Minnesota Estate and Gift Tax Law Changes
On May 23, 2013, Governor Dayton signed the Omnibus Tax Bill that includes significant changes to the Minnesota estate and gift tax laws. The following are some key provisions of the law:
1. Imposition of New Gift Tax. Under the new law, which is effective for gifts made on or after July 1, 2013, gifts in excess of a lifetime exemption of $1 million will be subject to a 10% flat rate tax. More specifically, an individual is allowed a lifetime credit of $100,000 against this gift tax, so that the credit will effectively shelter $1 million of lifetime gifts. However, the federal gift tax provisions that exclude certain transfers from being subject to gift tax will apply to Minnesota gifts. Consequently, the Minnesota gift tax will not apply to present interest annual exclusion gifts (currently $14,000 per person per year, indexed for inflation), as well as gifts to a spouse and qualifying charitable organizations. The Minnesota gift tax will also apply to gifts of Minnesota property owned by nonresidents.
2. Changes to Minnesota Estate Tax for Residents. Under the new legislation, Minnesota estate tax will now be computed by including gifts made within three years of death. The legislation effectively gives a taxpayer a $2 million exemption ($1 million of lifetime gifts and another $1 million exemption at death), but the lifetime transfer needs to be at least three years prior to death to avoid the pullback into the estate. The legislation makes this provision retroactive to persons dying after December 31, 2012.

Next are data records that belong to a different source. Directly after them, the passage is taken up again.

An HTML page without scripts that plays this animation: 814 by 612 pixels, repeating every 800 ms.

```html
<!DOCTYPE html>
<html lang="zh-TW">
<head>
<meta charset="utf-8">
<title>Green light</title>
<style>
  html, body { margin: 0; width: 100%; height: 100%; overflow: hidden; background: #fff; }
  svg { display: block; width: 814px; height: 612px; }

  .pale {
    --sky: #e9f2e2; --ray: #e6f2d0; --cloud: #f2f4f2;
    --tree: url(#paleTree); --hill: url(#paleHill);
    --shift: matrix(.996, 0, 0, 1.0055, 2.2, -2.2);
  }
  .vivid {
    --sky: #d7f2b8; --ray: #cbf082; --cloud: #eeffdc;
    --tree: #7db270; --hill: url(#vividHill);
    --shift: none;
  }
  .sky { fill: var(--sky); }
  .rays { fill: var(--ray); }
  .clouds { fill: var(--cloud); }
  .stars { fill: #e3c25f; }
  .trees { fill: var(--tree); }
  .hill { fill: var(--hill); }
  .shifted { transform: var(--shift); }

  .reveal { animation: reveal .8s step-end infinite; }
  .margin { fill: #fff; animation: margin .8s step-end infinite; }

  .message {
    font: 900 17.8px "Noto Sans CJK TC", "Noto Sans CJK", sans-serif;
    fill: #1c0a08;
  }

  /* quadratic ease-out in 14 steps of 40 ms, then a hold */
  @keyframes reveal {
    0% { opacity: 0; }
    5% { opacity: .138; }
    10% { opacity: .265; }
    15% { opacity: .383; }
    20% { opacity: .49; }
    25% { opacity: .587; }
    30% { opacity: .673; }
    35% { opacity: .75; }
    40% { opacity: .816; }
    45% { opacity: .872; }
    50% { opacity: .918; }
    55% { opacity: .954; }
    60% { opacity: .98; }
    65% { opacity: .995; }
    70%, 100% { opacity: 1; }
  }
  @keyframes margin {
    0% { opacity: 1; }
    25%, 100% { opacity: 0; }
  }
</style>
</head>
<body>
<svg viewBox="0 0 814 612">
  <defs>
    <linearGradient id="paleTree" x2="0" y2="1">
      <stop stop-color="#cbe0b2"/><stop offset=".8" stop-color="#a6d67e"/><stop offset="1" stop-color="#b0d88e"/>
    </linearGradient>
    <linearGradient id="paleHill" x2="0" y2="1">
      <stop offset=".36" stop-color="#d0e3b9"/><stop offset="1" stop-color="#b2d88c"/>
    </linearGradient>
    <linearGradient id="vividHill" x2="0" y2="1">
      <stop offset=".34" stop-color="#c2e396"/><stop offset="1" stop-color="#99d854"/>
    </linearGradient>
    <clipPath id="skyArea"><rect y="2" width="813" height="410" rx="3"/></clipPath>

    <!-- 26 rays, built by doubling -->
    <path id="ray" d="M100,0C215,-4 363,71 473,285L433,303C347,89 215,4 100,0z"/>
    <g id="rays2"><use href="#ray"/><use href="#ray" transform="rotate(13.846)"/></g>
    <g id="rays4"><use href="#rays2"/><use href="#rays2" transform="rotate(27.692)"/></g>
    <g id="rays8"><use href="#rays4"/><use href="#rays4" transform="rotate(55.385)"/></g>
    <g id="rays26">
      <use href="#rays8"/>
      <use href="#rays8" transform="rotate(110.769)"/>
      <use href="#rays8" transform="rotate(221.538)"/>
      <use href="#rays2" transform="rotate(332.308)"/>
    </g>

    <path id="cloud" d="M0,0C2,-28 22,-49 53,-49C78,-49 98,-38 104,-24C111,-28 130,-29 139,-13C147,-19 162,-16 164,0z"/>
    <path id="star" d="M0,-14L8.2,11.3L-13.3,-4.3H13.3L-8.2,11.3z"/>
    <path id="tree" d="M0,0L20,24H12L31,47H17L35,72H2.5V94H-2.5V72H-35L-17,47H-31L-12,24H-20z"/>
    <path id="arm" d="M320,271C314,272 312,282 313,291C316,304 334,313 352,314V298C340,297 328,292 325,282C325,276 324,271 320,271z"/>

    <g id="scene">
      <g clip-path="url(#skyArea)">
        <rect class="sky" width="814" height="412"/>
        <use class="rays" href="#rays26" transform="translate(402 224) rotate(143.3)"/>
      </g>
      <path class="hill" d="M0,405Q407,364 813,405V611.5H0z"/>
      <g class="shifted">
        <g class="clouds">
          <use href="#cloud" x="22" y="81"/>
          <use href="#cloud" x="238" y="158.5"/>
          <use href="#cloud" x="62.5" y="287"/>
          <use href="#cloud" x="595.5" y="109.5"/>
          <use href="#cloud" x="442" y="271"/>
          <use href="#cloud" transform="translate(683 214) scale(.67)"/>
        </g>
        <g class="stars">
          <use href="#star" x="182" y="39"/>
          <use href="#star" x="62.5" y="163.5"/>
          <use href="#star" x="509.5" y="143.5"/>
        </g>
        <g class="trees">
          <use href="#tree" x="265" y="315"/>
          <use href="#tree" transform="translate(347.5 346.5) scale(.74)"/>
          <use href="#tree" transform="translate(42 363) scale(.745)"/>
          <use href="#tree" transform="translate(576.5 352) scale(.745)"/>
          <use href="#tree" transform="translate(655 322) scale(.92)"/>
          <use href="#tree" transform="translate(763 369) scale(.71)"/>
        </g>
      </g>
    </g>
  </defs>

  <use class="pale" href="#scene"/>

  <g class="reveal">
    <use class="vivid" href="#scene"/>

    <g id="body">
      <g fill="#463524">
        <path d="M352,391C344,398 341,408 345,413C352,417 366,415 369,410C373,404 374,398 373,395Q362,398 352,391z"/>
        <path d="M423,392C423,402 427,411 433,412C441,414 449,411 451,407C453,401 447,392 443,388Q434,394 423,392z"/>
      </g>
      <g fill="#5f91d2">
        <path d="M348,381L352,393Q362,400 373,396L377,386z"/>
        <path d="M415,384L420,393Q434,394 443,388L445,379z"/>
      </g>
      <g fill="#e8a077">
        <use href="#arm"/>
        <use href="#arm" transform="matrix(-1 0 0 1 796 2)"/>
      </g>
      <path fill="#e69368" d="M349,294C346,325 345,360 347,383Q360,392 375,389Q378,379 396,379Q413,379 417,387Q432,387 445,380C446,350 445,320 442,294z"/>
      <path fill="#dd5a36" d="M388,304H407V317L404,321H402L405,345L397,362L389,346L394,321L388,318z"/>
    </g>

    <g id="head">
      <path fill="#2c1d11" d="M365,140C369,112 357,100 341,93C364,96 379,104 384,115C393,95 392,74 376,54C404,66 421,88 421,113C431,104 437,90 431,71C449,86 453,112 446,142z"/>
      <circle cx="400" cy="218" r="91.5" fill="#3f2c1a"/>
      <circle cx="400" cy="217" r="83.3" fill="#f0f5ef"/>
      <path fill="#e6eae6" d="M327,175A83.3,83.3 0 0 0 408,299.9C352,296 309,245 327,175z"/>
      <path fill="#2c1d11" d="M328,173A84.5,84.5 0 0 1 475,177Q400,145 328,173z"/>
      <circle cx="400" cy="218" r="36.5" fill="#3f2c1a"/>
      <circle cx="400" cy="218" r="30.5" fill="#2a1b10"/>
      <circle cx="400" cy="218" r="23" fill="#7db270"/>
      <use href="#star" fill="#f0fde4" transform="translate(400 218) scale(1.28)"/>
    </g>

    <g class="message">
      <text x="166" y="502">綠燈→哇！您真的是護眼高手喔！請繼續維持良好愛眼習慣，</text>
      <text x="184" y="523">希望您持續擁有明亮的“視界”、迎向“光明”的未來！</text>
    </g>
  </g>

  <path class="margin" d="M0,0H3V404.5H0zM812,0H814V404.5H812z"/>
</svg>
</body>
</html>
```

3. Changes to Minnesota Estate Tax for Nonresidents. Residents of other states will now be subject to Minnesota estate tax on the value of real and personal property owned in the state of Minnesota that is held in a passthrough entity (such as a S-corporation, partnership, LLC and some forms of trusts).
If you are thinking about gifting as part of your estate plan, you may want to act before the gift tax legislation goes into effect in July 1, 2013.